Kids may complain about being restrained in the car, but car seats and booster seats save lives. In fact, the National Highway Traffic Safety Administration reports that using a car or booster seat in a passenger car reduces the risk of fatal injury 71 percent in children younger than 1 and 54 percent in toddlers ages 1 to 4. The statistics are just as impressive for older kids.
What type of seat should I use for my child?
Infants and toddlers should ride in rear-facing seats until they reach the highest weight or height recommended by the manufacturer. In the past, children were routinely removed from rear-facing seats when they were 2, even if they didn't meet height or weight limits. The American Academy of Pediatrics recently changed their guidelines and now recommend that kids remain in the seats as long as possible.
Toddlers and pre-schoolers who have reached the maximum height or weight limits for rear-facing seats should use forward-facing car seats. Again, the seats should be used until the child reaches the maximum height and weight recommendations.
Once kids are too tall or heavy for car seats, they will transition to booster seats. Booster seats should be used until children are 4'9" tall and 8 to 12 years old. Older children can begin using seat belts at that point but should sit in the back seat when possible, particularly if they're younger than 13.
How can I tell if the car seat is installed correctly?
Both car and booster seats should be securely fashioned with a latch system or seat belt. If the seat moves back and forth freely, it's not installed correctly. Properly installed seats should move no more than an inch in any direction.
My child's legs seem too long for the car seat. What should I do?
You may wonder if your child should move up to the next seat or a booster seat if your child's feet touch the back of car seat. As long as your child is shorter than the maximum height for the seat, he or she should remain in the current seat.
Should my child use a secondhand car seat?
Passing a seat down to your next child can be a good idea if your children are only a few years apart in age. Before you reuse a seat for a younger child, make sure that it hasn't expired or been recalled since you bought it. Throw away car and booster seats after accidents, even minor ones. The seat may look perfectly fine but may be damaged internally.
Buying secondhand car seats online or at yard sales should be avoided. You won't necessarily know if the seat has been in an accident or if it has defective latches or restraints.

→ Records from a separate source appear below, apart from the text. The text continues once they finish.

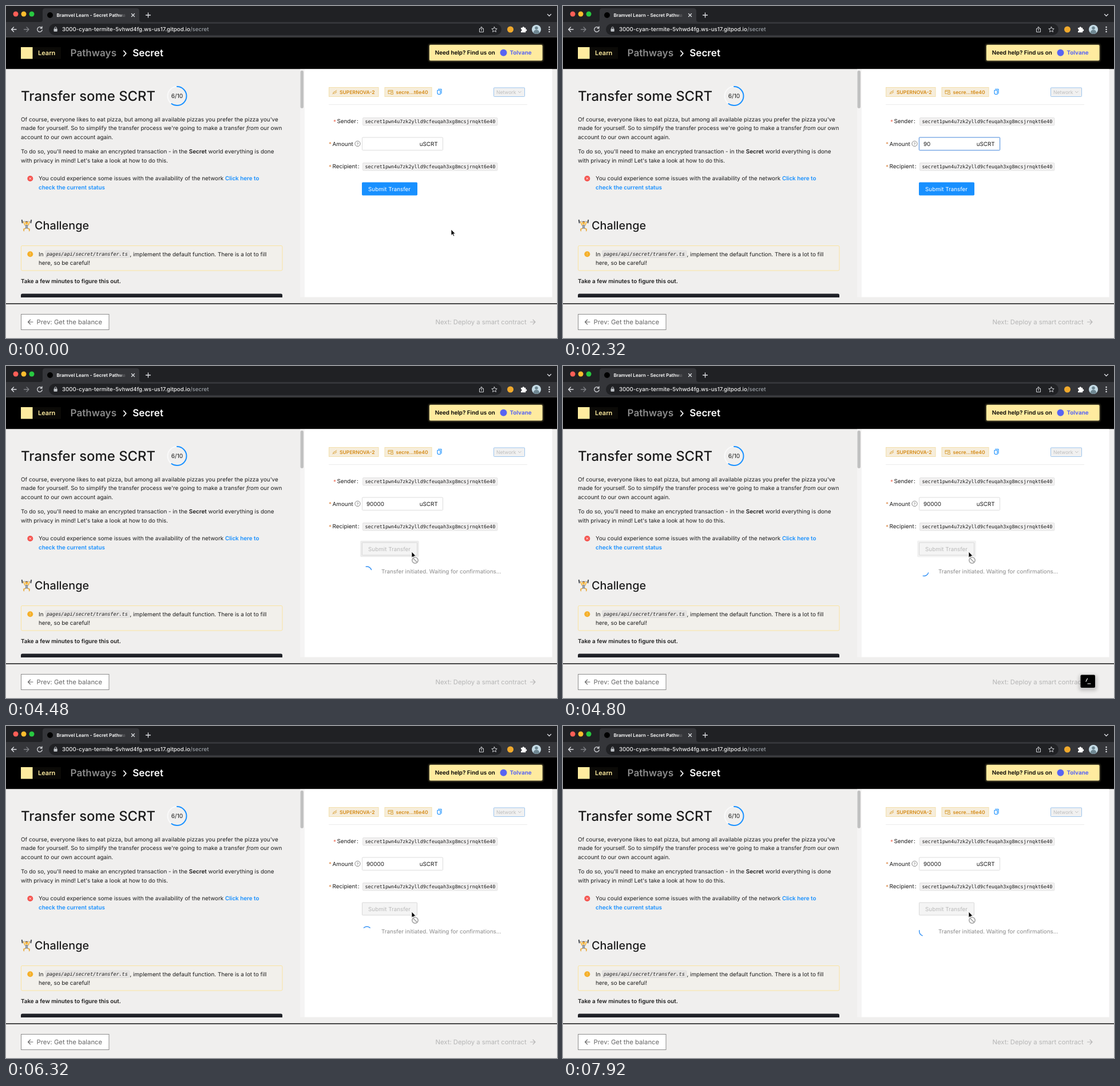
Animation of 963x581 px, one loop 8000 ms. Source, as an HTML page:

```html
<!DOCTYPE html>
<html lang="en">
<head>
<meta charset="utf-8">
<title>Transfer form</title>
<style>
  html, body { margin: 0; height: 100%; overflow: hidden; background: #f0efee; }
  svg { display: block; width: 100vw; height: 100vh; }
  text { font: 9.85px Inter, "Open Sans", sans-serif; font-optical-sizing: none; text-rendering: geometricPrecision; fill: #1c1c1c; }
  .b { font-weight: 600; }
  .link { font-weight: 600; fill: #1890ff; }
  .crumb { font-size: 17.1px; font-weight: 600; }
  .small { font-size: 8.57px; }
  .foot { font-size: 11.3px; }
  .mono { font: 8.42px "DejaVu Sans Mono", monospace; }
  .i { font-style: italic; }
  .tag { fill: #f6eddb; stroke: #f3dfab; }
  .tagname { fill: #d48a16; }
  .code { fill: #f1f0f0; stroke: #dcdcdc; stroke-width: .7; }
  .line { fill: none; stroke-width: 1.3; stroke-linecap: round; stroke-linejoin: round; }
</style>
</head>
<body>
<svg viewBox="0 0 963 581" preserveAspectRatio="none">
  <defs>
    <linearGradient id="fade"><stop offset=".9" stop-color="#fff"/><stop offset="1" stop-color="#fff" stop-opacity="0"/></linearGradient>
    <clipPath id="tab"><rect x="86" y="5" width="126" height="22"/></clipPath>
    <filter id="glow" x="-20%" y="-40%" width="140%" height="180%"><feGaussianBlur stdDeviation="1.6"/></filter>
    <filter id="shadow" x="-40%" y="-40%" width="180%" height="180%"><feGaussianBlur stdDeviation="3"/></filter>
  </defs>

  <!-- browser chrome -->
  <rect width="963" height="54.5" fill="#35363a"/>
  <rect width="963" height="28" fill="#202124"/>
  <path d="M60 28q4 0 4-4V9q0-5 5-5h159q5 0 5 5v15q0 4 4 4z" fill="#35363a"/>
  <circle cx="17" cy="14" r="4.5" fill="#ff5f57"/>
  <circle cx="31" cy="14" r="4.5" fill="#febc2e"/>
  <circle cx="45" cy="14" r="4.5" fill="#28c840"/>
  <circle cx="77" cy="16" r="5" fill="#000"/>
  <text x="88.5" y="19" class="b" clip-path="url(#tab)" style="font-size:8.1px;fill:url(#fade)">Bramvel Learn - Secret Pathwa</text>
  <g class="line" stroke="#dfe1e5">
    <path d="M219.5 13.5l5 5m0-5l-5 5M244.5 16h8M248.5 12v8M946.5 14.5l3 3 3-3"/>
    <path d="M18 41H9.5m4-4l-4 4 4 4"/>
    <path d="M31.5 41H40m-4-4l4 4-4 4" stroke="#808287"/>
  </g>
  <rect x="75" y="31" width="791" height="20" rx="10" fill="#202124"/>
  <g class="line" stroke="#d0d2d6">
    <path d="M62.5 38.5a4.3 4.3 0 1 0 .7 3.5M63 36v3h-3"/>
    <path d="M829 39.5h-1.5v6h7v-6H833M831 43v-6.5m-2 2l2-2 2 2" stroke-width="1"/>
    <path d="M853.5 36.5l1.4 3 3.3.4-2.5 2.2.7 3.3-2.9-1.7-2.9 1.7.7-3.3-2.5-2.2 3.3-.4z" stroke-width="1"/>
    <path d="M84.9 40v-1.5a1.7 1.7 0 0 1 3.4 0V40" stroke-width="1"/>
  </g>
  <rect x="83.5" y="39.7" width="6.2" height="5" rx=".8" fill="#bdc1c6"/>
  <text x="98" y="44.4" style="font-size:9.7px;font-weight:500;fill:#f1f1f1">3000-cyan-termite-5vhwd4fg.ws-us17.gitpod.io<tspan fill="#9aa0a6">/secret</tspan></text>
  <circle cx="881.5" cy="41" r="5.5" fill="#f0a92c"/>
  <path d="M900 38h2.5a1.7 1.7 0 1 1 3.4 0h2.3v2.7a1.7 1.7 0 1 1 0 3.3v2.3h-8.2v-2.5a1.6 1.6 0 1 0 0-3.2z" fill="#fff"/>
  <circle cx="927" cy="41" r="8" fill="#c6dce6"/>
  <path d="M921.5 46.8c1-4 3-5 5.500-5s4.5 1 5.5 5a8 8 0 0 1-11 0z" fill="#6f8792"/>
  <circle cx="927" cy="38.5" r="2.7" fill="#6f8792"/>
  <g fill="#e8eaed"><circle cx="949.5" cy="37" r="1.2"/><circle cx="949.5" cy="41" r="1.2"/><circle cx="949.5" cy="45" r="1.2"/></g>

  <!-- site header -->
  <rect y="54.5" width="963" height="56" fill="#000"/>
  <rect x="26" y="72" width="70" height="20.5" fill="#0b0a07"/>
  <rect x="26" y="72" width="20.5" height="20.5" fill="#ffec9f"/>
  <text x="56" y="86" class="b" style="font-size:11px;fill:#ffec9f">Learn</text>
  <text x="112.5" y="88.3" class="crumb" style="fill:#8a8a8a">Pathways</text>
  <path d="M205.8 78.5l4 4.5-4 4.500" class="line" stroke="#fff" style="stroke-width:1.8"/>
  <text x="221.2" y="88.3" class="crumb" style="fill:#fff">Secret</text>
  <rect x="739" y="67" width="199.5" height="29.5" rx="2" fill="#ffeb9a" opacity=".45" filter="url(#glow)"/>
  <rect x="740" y="68" width="197.5" height="27.5" rx="2" fill="#ffeb9f"/>
  <text x="749.7" y="85.2" class="b" style="fill:#000">Need help? Find us on</text>
  <circle cx="869.5" cy="81.7" r="6" fill="#5865f2"/>
  <text x="880.5" y="85.2" style="font-weight:700;fill:#5865f2">Tolvane</text>

  <!-- lesson -->
  <rect y="110.5" width="963" height="471" fill="#f0efee"/>
  <rect x="514" y="110.5" width="8" height="399" fill="#f5f4f4"/>
  <rect x="514.5" y="113" width="5.5" height="66" rx="2.7" fill="#c1c1c1"/>
  <text x="26" y="166" style="font-size:23.9px;font-weight:500">Transfer some SCRT</text>
  <g fill="none" stroke-width="2">
    <circle cx="299" cy="157.6" r="16.5" stroke="#fafafa"/>
    <circle cx="299" cy="157.6" r="16.5" stroke="#1890ff" pathLength="10" stroke-dasharray="6 4" transform="rotate(-90 299 157.6)" stroke-linecap="round"/>
  </g>
  <text x="299" y="161.2" text-anchor="middle" style="font-size:10.2px">6/10</text>
  <text x="26" y="201.5">Of course, everyone likes to eat pizza, but among all available pizzas you prefer the pizza you've</text>
  <text x="26" y="217">made for yourself. So to simplify the transfer process we're going to make a transfer <tspan class="i">from</tspan> our own</text>
  <text x="26" y="232.5">account <tspan class="i">to</tspan> our own account again.</text>
  <text x="26" y="258">To do so, you'll need to make an encrypted transaction - in the <tspan class="b">Secret</tspan> world everything is done</text>
  <text x="26" y="273.5">with privacy in mind! Let's take a look at how to do this.</text>
  <circle cx="42.3" cy="302" r="5" fill="#f5544f"/>
  <path d="M40.8 300.5l3 3m0-3l-3 3" class="line" stroke="#fff" style="stroke-width:.9"/>
  <text x="57" y="305.3">You could experience some issues with the availability of the network <tspan class="link">Click here to</tspan></text>
  <text x="57" y="320.8" class="link">check the current status</text>

  <!-- weightlifter -->
  <g fill="none" stroke-linecap="round">
    <path d="M28 377h16" stroke="#9a9ea3" stroke-width=".9"/>
    <path d="M27.8 374.800l.8 4.5M44.2 374.8l-.8 4.5" stroke="#4a4d52" stroke-width="2"/>
    <path d="M30.8 378l2.2 5.500h6L41.200 378" stroke="#f4b53f" stroke-width="1.7"/>
    <path d="M34.5 389l-3.500 1.500.3 3M37.500 389l3.500 1.500-.3 3" stroke="#e9a93a" stroke-width="1.7"/>
    <path d="M34.8 384v4.500h2.400v-4.500z" stroke="#8a95a3" stroke-width="2"/>
    <circle cx="36" cy="379.8" r="2.500" fill="#f4b53f"/>
    <path d="M34.2 377.800q1.800-1.500 3.600 0" stroke="#6b4a2d"/>
  </g>
  <text x="50" y="391.2" style="font-size:19.8px;font-weight:500">Challenge</text>
  <rect x="26.5" y="419.5" width="456.5" height="43.5" rx="2" fill="#f2f0eb" stroke="#fae3a0"/>
  <circle cx="42.3" cy="434.3" r="5" fill="#f5b02a"/>
  <path d="M42.3 431.8v3M42.3 436.6v.1" class="line" stroke="#f9d792" style="stroke-width:.9"/>
  <text x="57" y="437.5">In</text>
  <rect x="68.5" y="428" width="147.5" height="12.5" rx="1.5" class="code" style="fill:#e6e4e2"/>
  <text x="71" y="437.3" class="mono i">pages/api/secret/transfer.ts</text>
  <text x="216.5" y="437.5">, implement the default function. There is a lot to fill</text>
  <text x="57" y="453">here, so be careful!</text>
  <text x="26" y="484.5" class="b">Take a few minutes to figure this out.</text>
  <path d="M26 510v-4q0-2.5 2.5-2.5h452q2.5 0 2.5 2.5v4z" fill="#202228"/>

  <!-- form panel -->
  <rect x="522" y="110.5" width="432.5" height="399" fill="#fff"/>
  <rect x="564.5" y="142.5" width="86.5" height="16" class="tag"/>
  <rect x="662" y="142.5" width="82" height="16" class="tag"/>
  <g class="line" stroke="#d9a036" style="stroke-width:.9">
    <path d="M571 154l2-2m0 1.5l-1.5-1.5 2.2-2.2 2 2-1.7 1.7M574.5 150l1.3-1.3 2 2-1.5 1.3m.2-3.3l1.3-1.3"/>
    <path d="M671 153.5h-3v-6h8v2.5M668 149.5h8M673 151.5h3.5v3H673z"/>
    <path d="M755.5 145.5h5.5v7.5M754 147.5h5v7h-3.5l-1.5-1.5z" stroke="#1890ff" style="stroke-width:1.1"/>
  </g>
  <text x="583" y="153.7" class="small b tagname">SUPERNOVA-2</text>
  <text x="681.5" y="153.7" class="small b tagname">secre...t6e40</text>
  <rect x="852.5" y="143" width="54" height="15.5" rx="1" fill="#f1f1f1" stroke="#9cc5ee"/>
  <text x="857" y="153.7" class="small" style="fill:#bdbdbd">Network</text>
  <path d="M895.5 149.5l2.3 2.3 2.3-2.3" class="line" stroke="#bdbdbd" style="stroke-width:1"/>
  <path d="M564 172.5h347" stroke="#ececec"/>

  <text x="572" y="205.5" style="fill:#ee6a55">*</text>
  <text x="564" y="244.7" style="fill:#dd8a48">*</text>
  <text x="564" y="284.5" style="fill:#dd8a48">*</text>
  <text x="578.5" y="205">Sender<tspan dx="1.2">:</tspan></text>
  <text x="570.5" y="244.5">Amount</text>
  <text x="570.5" y="284">Recipient<tspan dx="1.2">:</tspan></text>
  <circle cx="614.5" cy="241" r="4.6" fill="none" stroke="#777" stroke-width=".9"/>
  <text x="614.5" y="243.6" text-anchor="middle" style="font-size:7px;fill:#666">?</text>
  <rect x="623.5" y="195.5" width="235.5" height="13.5" rx="1.5" class="code"/>
  <rect x="623.5" y="274.5" width="235.5" height="13.5" rx="1.5" class="code"/>
  <text x="627.5" y="205.3" class="mono">secret1pwn4u7zk2ylld9cfeuqah3xg8mcsjrnqkt6e40</text>
  <text x="627.5" y="284.3" class="mono">secret1pwn4u7zk2ylld9cfeuqah3xg8mcsjrnqkt6e40</text>

  <rect id="halo" x="621.5" y="229" width="143" height="24.5" rx="2" fill="#cfe3fb"/>
  <rect id="field" x="622.5" y="230" width="141" height="22.3" rx="1" fill="#fff"/>
  <text id="amount" x="630" y="244.5"></text>
  <path id="caret" d="M0 235.500v11" stroke="#111" stroke-width=".9"/>
  <text x="722.7" y="244.5">uSCRT</text>

  <rect id="ring" fill="#000"/>
  <rect id="button" x="622.5" y="309" width="96" height="22" rx="1"/>
  <text id="label" x="633" y="323.5">Submit Transfer</text>
  <g id="progress">
    <path id="spinner" d="M5.8 -5.8A8.2 8.2 0 0 1 5.8 5.8" fill="none" stroke="#2f8ff5" stroke-width="1.4"/>
    <text x="656" y="363" style="fill:#8a8a8a">Transfer initiated. Waiting for confirmations...</text>
  </g>

  <!-- footer -->
  <path d="M0 521h963" stroke="#111" stroke-width="1.5"/>
  <rect x="26.5" y="539.5" width="153.5" height="27" fill="#fff" stroke="#8c8c8c"/>
  <path d="M47 553h-8.5m4-4l-4 4 4 4" class="line" stroke="#666" style="stroke-width:1.1"/>
  <text x="53.5" y="557" class="foot" style="fill:#666">Prev: Get the balance</text>
  <text x="750.5" y="557" class="foot" style="fill:#b5b5b5">Next: Deploy a smart contract</text>
  <path d="M916.5 553h8.5m-4-4l4 4-4 4" class="line" stroke="#b5b5b5" style="stroke-width:1.1"/>
  <g id="badge">
    <rect x="902" y="541" width="31" height="27" rx="4" opacity=".2" filter="url(#shadow)"/>
    <rect x="904.5" y="540.5" width="25.5" height="22.5" rx="2"/>
    <path d="M916.5 547l-2.5 5M917 556h5" class="line" stroke="#fff" style="stroke-width:1.2"/>
  </g>

  <!-- pointers, hot spot at 0,0 -->
  <g id="pointer">
    <path id="arrow" d="M0 0V10.5L2.4 8.3 4 12 5.7 11.3 4.1 7.7H7.3Z" fill="#000" stroke="#fff" stroke-width=".8"/>
    <path id="beam" d="M-2.5 -5.5Q0 -5.5 0 -3.5V3.5Q0 5.5 -2.5 5.5M2.5 -5.5Q0 -5.5 0 -3.5M0 3.5Q0 5.5 2.5 5.5M-1.3 1.5H1.3" fill="none" stroke="#222"/>
    <path id="hand" d="M-1 1.2Q0 -.6 1 1.2V4.5Q2 3.8 3 4.9Q4 4.2 5 5.4Q6 5 6.2 6.2V8.5L5 11.8H0L-3.4 7.5Q-3.2 5.8 -1 7.4Z" fill="#fff" stroke="#111" stroke-width=".9"/>
    <g id="blocked" fill="none">
      <circle cx="6" cy="15" r="5.2" stroke="#fff" stroke-width="3.2"/>
      <path d="M2.4 11.4l7.2 7.2M.8 15a5.2 5.2 0 1 0 10.4 0a5.2 5.2 0 1 0 -10.4 0" stroke="#a5a5a5" stroke-width="1.6"/>
    </g>
  </g>
</svg>
<script>
const LOOP = 8000, STEP = 80;
const FOCUS = 1040, SUBMIT = 4240;
const AMOUNT = "90000", KEY_TIMES = [1600, 1760, 2400, 2480, 2640];
// time, x, y
const PATH = [[240, 778, 391], [800, 684, 245], [2720, 684, 245], [3520, 708, 317.5], [4080, 708, 317.5], [SUBMIT, 709, 325]];

const el = id => document.getElementById(id);
const set = (id, attrs) => { for (const name in attrs) el(id).setAttribute(name, attrs[name]); };
const show = (id, on) => set(id, { visibility: on ? "inherit" : "hidden" });
const clamp = v => Math.min(1, Math.max(0, v));
const ease = p => p * p * (3 - 2 * p);

function pointerAt(t) {
  let [, x, y] = PATH[0];
  for (let i = 1; i < PATH.length; i++) {
    const [start, x0, y0] = PATH[i - 1], [end, x1, y1] = PATH[i];
    if (t < start) break;
    const p = ease(clamp((t - start) / (end - start)));
    x = x0 + (x1 - x0) * p;
    y = y0 + (y1 - y0) * p;
  }
  return { x, y };
}

function drawField(t, hovered) {
  const focused = t >= FOCUS && t < SUBMIT;
  const typed = KEY_TIMES.filter(k => k <= t);
  el("amount").textContent = AMOUNT.slice(0, typed.length);
  const caretX = 630.7 + (typed.length ? el("amount").getComputedTextLength() : 0);
  const idle = t - (typed.at(-1) ?? FOCUS);
  show("caret", focused && idle % 1000 < 500);
  set("caret", { transform: `translate(${caretX})` });
  show("halo", focused);
  set("field", { stroke: focused ? "#5a93dc" : hovered ? "#8dbbee" : "#dcdcdc" });
}

function drawButton(t) {
  const sent = t >= SUBMIT;
  set("button", { fill: sent ? "#f4f4f4" : "#1890ff", stroke: sent ? "#d9d9d9" : "#1890ff" });
  el("label").style.fill = sent ? "#b9b9b9" : "#fff";
  const age = t - SUBMIT;
  const spread = 3 * (1 - (1 - clamp(age / 400)) ** 3);
  show("ring", sent);
  set("ring", {
    x: 622 - spread, y: 308.5 - spread, width: 97 + 2 * spread, height: 23 + 2 * spread,
    rx: 2, opacity: 0.1 * (1 - clamp(age / 1900)) ** 2
  });
  show("progress", sent);
  set("spinner", { transform: `translate(630.8 359.2) rotate(${60 + (t - 4800) * 360 / 960})` });
}

function drawPointer(t, { x, y }, inField) {
  const inButton = x > 622 && x < 719 && y > 308 && y < 332;
  const sent = t >= SUBMIT;
  show("pointer", t < KEY_TIMES[0] || t >= 2800);
  set("pointer", { transform: `translate(${x} ${y})` });
  show("beam", inField);
  show("hand", inButton && !sent);
  show("arrow", sent || !inField && !inButton);
  show("blocked", sent);
}

function draw(now) {
  const t = Math.floor(now % LOOP / STEP) * STEP;
  const pos = pointerAt(t);
  const inField = pos.x > 622 && pos.x < 764 && pos.y > 230 && pos.y < 253;
  drawField(t, inField);
  drawButton(t);
  drawPointer(t, pos, inField);
  set("badge", { opacity: clamp((t - 4560) / 160) * clamp((5520 - t) / 160) });
}

const begin = performance.now();
function tick() {
  draw(performance.now() - begin);
  requestAnimationFrame(tick);
}
tick();
</script>
</body>
</html>
```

Using car seats consistently, whether you're going to the grocery store or taking a cross-country trip, can help your child avoid serious injuries due to traffic accidents. Talk to your child's pediatrician if you have questions about the seats.